### EXERCISE DETAILS:
Find all the lines in the entries below that hold the word "entity" and copy them.

Items from a data source:

======

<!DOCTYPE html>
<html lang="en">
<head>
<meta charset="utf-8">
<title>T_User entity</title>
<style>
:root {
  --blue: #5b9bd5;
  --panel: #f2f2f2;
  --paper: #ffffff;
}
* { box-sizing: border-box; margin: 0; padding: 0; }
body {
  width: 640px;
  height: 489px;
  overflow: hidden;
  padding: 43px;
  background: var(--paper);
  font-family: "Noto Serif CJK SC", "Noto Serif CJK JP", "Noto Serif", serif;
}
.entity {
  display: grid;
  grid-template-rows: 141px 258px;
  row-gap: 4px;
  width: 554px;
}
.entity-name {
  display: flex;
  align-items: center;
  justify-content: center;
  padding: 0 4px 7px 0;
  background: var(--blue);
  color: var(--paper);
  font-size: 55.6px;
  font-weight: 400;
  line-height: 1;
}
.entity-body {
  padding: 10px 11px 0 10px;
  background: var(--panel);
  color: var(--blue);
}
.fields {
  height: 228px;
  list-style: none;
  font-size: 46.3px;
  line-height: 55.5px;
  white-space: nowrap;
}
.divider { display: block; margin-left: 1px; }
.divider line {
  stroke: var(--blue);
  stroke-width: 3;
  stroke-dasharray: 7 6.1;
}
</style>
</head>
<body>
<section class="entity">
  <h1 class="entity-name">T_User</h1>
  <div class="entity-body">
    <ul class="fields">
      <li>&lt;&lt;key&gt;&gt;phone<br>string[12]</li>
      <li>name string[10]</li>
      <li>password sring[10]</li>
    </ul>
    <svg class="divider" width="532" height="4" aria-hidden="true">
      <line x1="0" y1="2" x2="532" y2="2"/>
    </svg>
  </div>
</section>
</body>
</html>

======

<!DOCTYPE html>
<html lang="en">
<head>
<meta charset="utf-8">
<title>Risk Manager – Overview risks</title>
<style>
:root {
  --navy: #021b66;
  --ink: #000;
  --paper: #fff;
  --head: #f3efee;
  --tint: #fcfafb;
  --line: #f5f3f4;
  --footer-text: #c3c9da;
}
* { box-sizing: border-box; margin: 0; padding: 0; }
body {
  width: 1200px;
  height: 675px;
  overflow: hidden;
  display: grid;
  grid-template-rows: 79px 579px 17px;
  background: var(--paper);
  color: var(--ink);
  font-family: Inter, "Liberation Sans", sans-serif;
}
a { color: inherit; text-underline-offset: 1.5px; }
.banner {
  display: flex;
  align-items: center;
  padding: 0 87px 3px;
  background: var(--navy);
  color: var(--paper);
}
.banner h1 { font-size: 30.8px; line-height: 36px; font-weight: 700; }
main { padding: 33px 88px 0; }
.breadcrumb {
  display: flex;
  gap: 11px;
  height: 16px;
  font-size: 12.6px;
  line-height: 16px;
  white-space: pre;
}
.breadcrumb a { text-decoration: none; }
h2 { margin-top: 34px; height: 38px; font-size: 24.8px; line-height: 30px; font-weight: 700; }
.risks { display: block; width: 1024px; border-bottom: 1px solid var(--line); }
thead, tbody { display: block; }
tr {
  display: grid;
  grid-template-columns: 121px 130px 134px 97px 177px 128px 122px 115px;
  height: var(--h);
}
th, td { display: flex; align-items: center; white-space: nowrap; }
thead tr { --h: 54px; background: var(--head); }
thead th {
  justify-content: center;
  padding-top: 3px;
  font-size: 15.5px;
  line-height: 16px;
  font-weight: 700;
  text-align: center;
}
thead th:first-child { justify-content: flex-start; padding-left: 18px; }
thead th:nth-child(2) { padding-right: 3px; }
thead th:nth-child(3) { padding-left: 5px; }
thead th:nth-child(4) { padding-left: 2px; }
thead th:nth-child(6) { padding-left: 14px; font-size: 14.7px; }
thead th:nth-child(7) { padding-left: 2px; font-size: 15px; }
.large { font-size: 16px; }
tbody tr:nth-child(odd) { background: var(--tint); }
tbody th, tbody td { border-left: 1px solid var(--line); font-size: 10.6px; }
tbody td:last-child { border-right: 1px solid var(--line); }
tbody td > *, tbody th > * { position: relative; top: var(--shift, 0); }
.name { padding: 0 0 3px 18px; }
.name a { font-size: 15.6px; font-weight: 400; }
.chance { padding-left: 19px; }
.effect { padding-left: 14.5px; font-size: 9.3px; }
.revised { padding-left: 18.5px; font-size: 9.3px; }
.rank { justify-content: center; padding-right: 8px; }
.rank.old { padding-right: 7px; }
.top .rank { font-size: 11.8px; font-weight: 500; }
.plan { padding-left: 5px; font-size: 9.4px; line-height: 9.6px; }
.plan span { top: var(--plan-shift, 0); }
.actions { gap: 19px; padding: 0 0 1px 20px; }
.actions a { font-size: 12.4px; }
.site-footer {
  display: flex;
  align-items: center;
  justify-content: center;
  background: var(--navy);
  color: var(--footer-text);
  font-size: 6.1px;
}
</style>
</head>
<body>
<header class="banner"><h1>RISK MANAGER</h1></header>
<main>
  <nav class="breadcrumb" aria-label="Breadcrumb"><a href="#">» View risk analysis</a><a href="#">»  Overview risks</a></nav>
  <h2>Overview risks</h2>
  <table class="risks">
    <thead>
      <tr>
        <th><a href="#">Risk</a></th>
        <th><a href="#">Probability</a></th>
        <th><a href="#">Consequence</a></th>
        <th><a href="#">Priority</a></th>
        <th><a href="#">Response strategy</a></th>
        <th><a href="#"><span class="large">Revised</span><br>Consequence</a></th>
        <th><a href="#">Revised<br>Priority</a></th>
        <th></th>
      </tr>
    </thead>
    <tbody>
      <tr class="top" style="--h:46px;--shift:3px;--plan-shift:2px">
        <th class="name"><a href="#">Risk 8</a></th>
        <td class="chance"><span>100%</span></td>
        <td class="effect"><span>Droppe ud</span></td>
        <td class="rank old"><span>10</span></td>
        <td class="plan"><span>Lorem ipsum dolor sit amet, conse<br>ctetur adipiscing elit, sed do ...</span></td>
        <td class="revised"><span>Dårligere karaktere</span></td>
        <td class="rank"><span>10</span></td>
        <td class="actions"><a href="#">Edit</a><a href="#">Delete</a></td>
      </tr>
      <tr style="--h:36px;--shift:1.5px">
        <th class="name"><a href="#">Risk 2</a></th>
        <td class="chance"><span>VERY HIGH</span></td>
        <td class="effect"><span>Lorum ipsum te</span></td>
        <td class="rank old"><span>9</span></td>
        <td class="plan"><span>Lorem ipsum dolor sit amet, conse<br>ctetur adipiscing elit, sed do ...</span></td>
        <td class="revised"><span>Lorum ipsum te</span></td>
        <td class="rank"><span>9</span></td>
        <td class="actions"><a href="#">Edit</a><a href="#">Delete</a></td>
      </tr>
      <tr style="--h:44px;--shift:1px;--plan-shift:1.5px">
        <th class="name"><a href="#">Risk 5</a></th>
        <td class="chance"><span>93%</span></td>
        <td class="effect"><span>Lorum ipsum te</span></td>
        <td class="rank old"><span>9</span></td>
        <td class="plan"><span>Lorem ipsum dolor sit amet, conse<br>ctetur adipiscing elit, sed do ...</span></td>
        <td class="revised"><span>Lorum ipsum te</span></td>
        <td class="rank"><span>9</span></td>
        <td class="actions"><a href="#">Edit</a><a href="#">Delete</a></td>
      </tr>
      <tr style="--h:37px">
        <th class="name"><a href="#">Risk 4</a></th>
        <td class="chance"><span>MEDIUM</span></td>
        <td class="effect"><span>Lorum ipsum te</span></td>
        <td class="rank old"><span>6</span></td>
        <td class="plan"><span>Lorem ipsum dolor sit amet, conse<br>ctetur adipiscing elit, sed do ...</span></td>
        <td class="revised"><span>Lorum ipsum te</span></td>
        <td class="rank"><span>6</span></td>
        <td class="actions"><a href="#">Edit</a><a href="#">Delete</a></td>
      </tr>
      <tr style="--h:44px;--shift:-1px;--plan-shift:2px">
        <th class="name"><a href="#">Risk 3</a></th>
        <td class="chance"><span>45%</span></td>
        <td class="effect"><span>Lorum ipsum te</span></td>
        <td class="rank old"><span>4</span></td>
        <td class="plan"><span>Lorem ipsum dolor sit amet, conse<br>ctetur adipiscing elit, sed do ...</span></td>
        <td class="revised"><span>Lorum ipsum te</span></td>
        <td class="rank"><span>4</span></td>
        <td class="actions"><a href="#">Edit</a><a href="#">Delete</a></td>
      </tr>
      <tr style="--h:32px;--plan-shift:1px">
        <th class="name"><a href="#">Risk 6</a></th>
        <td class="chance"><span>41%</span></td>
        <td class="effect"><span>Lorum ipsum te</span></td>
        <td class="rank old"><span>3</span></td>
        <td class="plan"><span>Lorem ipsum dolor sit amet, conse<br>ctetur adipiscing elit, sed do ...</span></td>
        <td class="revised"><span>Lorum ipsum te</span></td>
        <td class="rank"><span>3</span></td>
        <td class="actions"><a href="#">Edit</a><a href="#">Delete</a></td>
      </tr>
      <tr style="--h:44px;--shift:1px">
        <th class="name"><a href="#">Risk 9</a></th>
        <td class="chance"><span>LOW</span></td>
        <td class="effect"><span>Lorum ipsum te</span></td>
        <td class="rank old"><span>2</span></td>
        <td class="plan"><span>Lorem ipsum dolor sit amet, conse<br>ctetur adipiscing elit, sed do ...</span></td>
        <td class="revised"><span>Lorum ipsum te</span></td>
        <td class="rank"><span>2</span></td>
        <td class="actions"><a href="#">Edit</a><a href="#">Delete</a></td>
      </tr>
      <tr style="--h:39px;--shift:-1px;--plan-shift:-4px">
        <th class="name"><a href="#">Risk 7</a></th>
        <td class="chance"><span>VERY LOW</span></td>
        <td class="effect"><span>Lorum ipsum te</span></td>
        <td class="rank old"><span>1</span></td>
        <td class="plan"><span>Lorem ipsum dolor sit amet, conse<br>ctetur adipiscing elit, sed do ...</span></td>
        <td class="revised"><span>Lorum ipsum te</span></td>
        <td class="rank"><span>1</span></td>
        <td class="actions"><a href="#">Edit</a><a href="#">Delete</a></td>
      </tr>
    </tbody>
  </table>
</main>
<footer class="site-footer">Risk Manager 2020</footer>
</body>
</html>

======

### REPLY TO THE EXERCISE:
<title>T_User entity</title>
.entity {
.entity-name {
.entity-body {
<section class="entity">
  <h1 class="entity-name">T_User</h1>
  <div class="entity-body">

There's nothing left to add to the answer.